China is grappling with a surge in COVID cases that has overwhelmed its hospitals and medical staff.

This will likely be reflected in fourth-quarter 2022 growth, which will also be announced on Tuesday along with a host of other indicators including retail sales, industrial production and employment.

“The fourth quarter is relatively difficult,” said economist Zhang Ming of the Chinese Academy of Social Sciences in Beijing.

“Whether it’s consumption or investment metrics, growth is slowing.”

China’s exports experienced their biggest slump since the pandemic began in December, shrinking 9.9 percent year-on-year, while consumption was in the red in November and investment fell.

“The three horse-drawn carriages of China’s economy all face relatively obvious downward pressure in the fourth quarter,” Zhang said.

Rabobank analyst Teeuwe Mevissen echoed Zhang, saying that the most recent quarter following the easing of health restrictions in December “will almost certainly show a decline due to the rapid spread of Covid”.

“This will worsen both on demand and on supply conditions,” he said.

Problems in the real estate sector also continue to weigh on growth, Mevissen said.

This sector, which together with construction accounts for more than a quarter of China’s GDP, has been suffering since Beijing began cracking down on excessive borrowing and rampant speculation in 2020.

This regulatory tightening marked the beginning of financial worries for Evergrande, the former Chinese property number one, which is now choking on enormous debt.

Since then, property sales have fallen in many cities and many developers are struggling to survive.

However, the government appears to be taking a more conciliatory approach to revitalizing this key sector.

Measures to promote “stable and healthy” development were announced in November, including loan support for indebted developers and support for deferred payment loans for homebuyers.

Some analysts took these measures as grounds for optimism.

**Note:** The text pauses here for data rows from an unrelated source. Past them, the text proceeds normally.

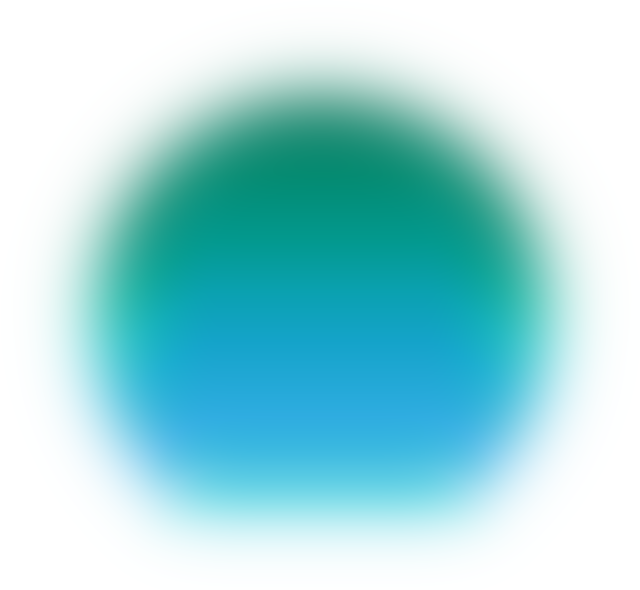
A WebGL 1 fragment shader for this background:

```glsl
precision highp float;
// A soft blurred orb with a flat base, shading from green through blue to cyan on white.

uniform vec2 u_resolution;

#define ORB_CENTER vec2(0.002, 0.456)
#define ORB_RADIUS 0.381
#define BASE_HEIGHT 0.146
#define CORNER_ROUNDING 0.056
#define BLUR 0.057
#define BAND_SAG 0.10
#define RIM_GLOW 0.10

// Smooth maximum, used to intersect two distances.
float smoothMax(float a, float b, float k) {
  float h = max(k - abs(a - b), 0.0) / k;
  return max(a, b) + 0.25 * h * h * k;
}

// Coverage of a Gaussian-blurred edge at signed distance d.
float blurredEdge(float d) {
  float x = clamp(d / BLUR, -4.0, 4.0);
  return 1.0 / (1.0 + exp(1.5976 * x + 0.07056 * x * x * x));
}

// Linear blend to the next colour as height falls from one stop to another.
vec3 blendDown(vec3 color, vec3 next, float from, float to, float height) {
  return mix(color, next, clamp((from - height) / (from - to), 0.0, 1.0));
}

vec3 verticalGradient(float h) {
  vec3 c = vec3(0.04, 0.48, 0.37);
  c = blendDown(c, vec3(0.01, 0.54, 0.44), 0.831, 0.703, h);
  c = blendDown(c, vec3(0.01, 0.60, 0.56), 0.703, 0.590, h);
  c = blendDown(c, vec3(0.04, 0.63, 0.69), 0.590, 0.506, h);
  c = blendDown(c, vec3(0.08, 0.64, 0.79), 0.506, 0.421, h);
  c = blendDown(c, vec3(0.18, 0.675, 0.88), 0.421, 0.294, h);
  c = blendDown(c, vec3(0.20, 0.73, 0.87), 0.294, 0.209, h);
  c = blendDown(c, vec3(0.10, 0.765, 0.84), 0.209, 0.138, h);
  return c;
}

void main() {
  // Height runs from 0 to 1; x is centred.
  vec2 p = (gl_FragCoord.xy - vec2(0.5 * u_resolution.x, 0.0)) / u_resolution.y;
  vec2 q = p - ORB_CENTER;

  // Circle cut off by a horizontal base.
  float d = smoothMax(length(q) - ORB_RADIUS, BASE_HEIGHT - p.y, CORNER_ROUNDING);

  // Colour bands are level in the middle and sag towards the sides.
  float side = smoothstep(0.17, 0.38, abs(q.x));
  vec3 color = verticalGradient(p.y + BAND_SAG * side);

  // Turquoise light on both flanks.
  float flank = side * exp(-pow((p.y - 0.43) / 0.14, 2.0));
  color += RIM_GLOW * flank * vec3(0.3, 1.0, 0.6);

  gl_FragColor = vec4(mix(vec3(1.0), color, blurredEdge(d)), 1.0);
}
```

“The transition period is likely to be bumpy as the country may have to deal with rising cases and increasingly overburdened healthcare systems,” warned HSBC analyst Jing Liu, forecasting a near-term slowdown.

But after three years of health restrictions, “China’s reopening process has begun,” she said.

The World Bank forecasts that China’s GDP will recover to 4.3 percent by 2023 – still below expectations.

Economist Larry Yang declared 2023 the “Year of Returning to Certainty.”

He said he expects growth to accelerate quarter-on-quarter in 2023 and forecast 5 percent of GDP for the full year — a prediction in line with other analysts polled by AFP.

“The worst of the economy itself is already over,” Yang said.

© 2023 AFP

Leave a Reply

Your email address will not be published. Required fields are marked *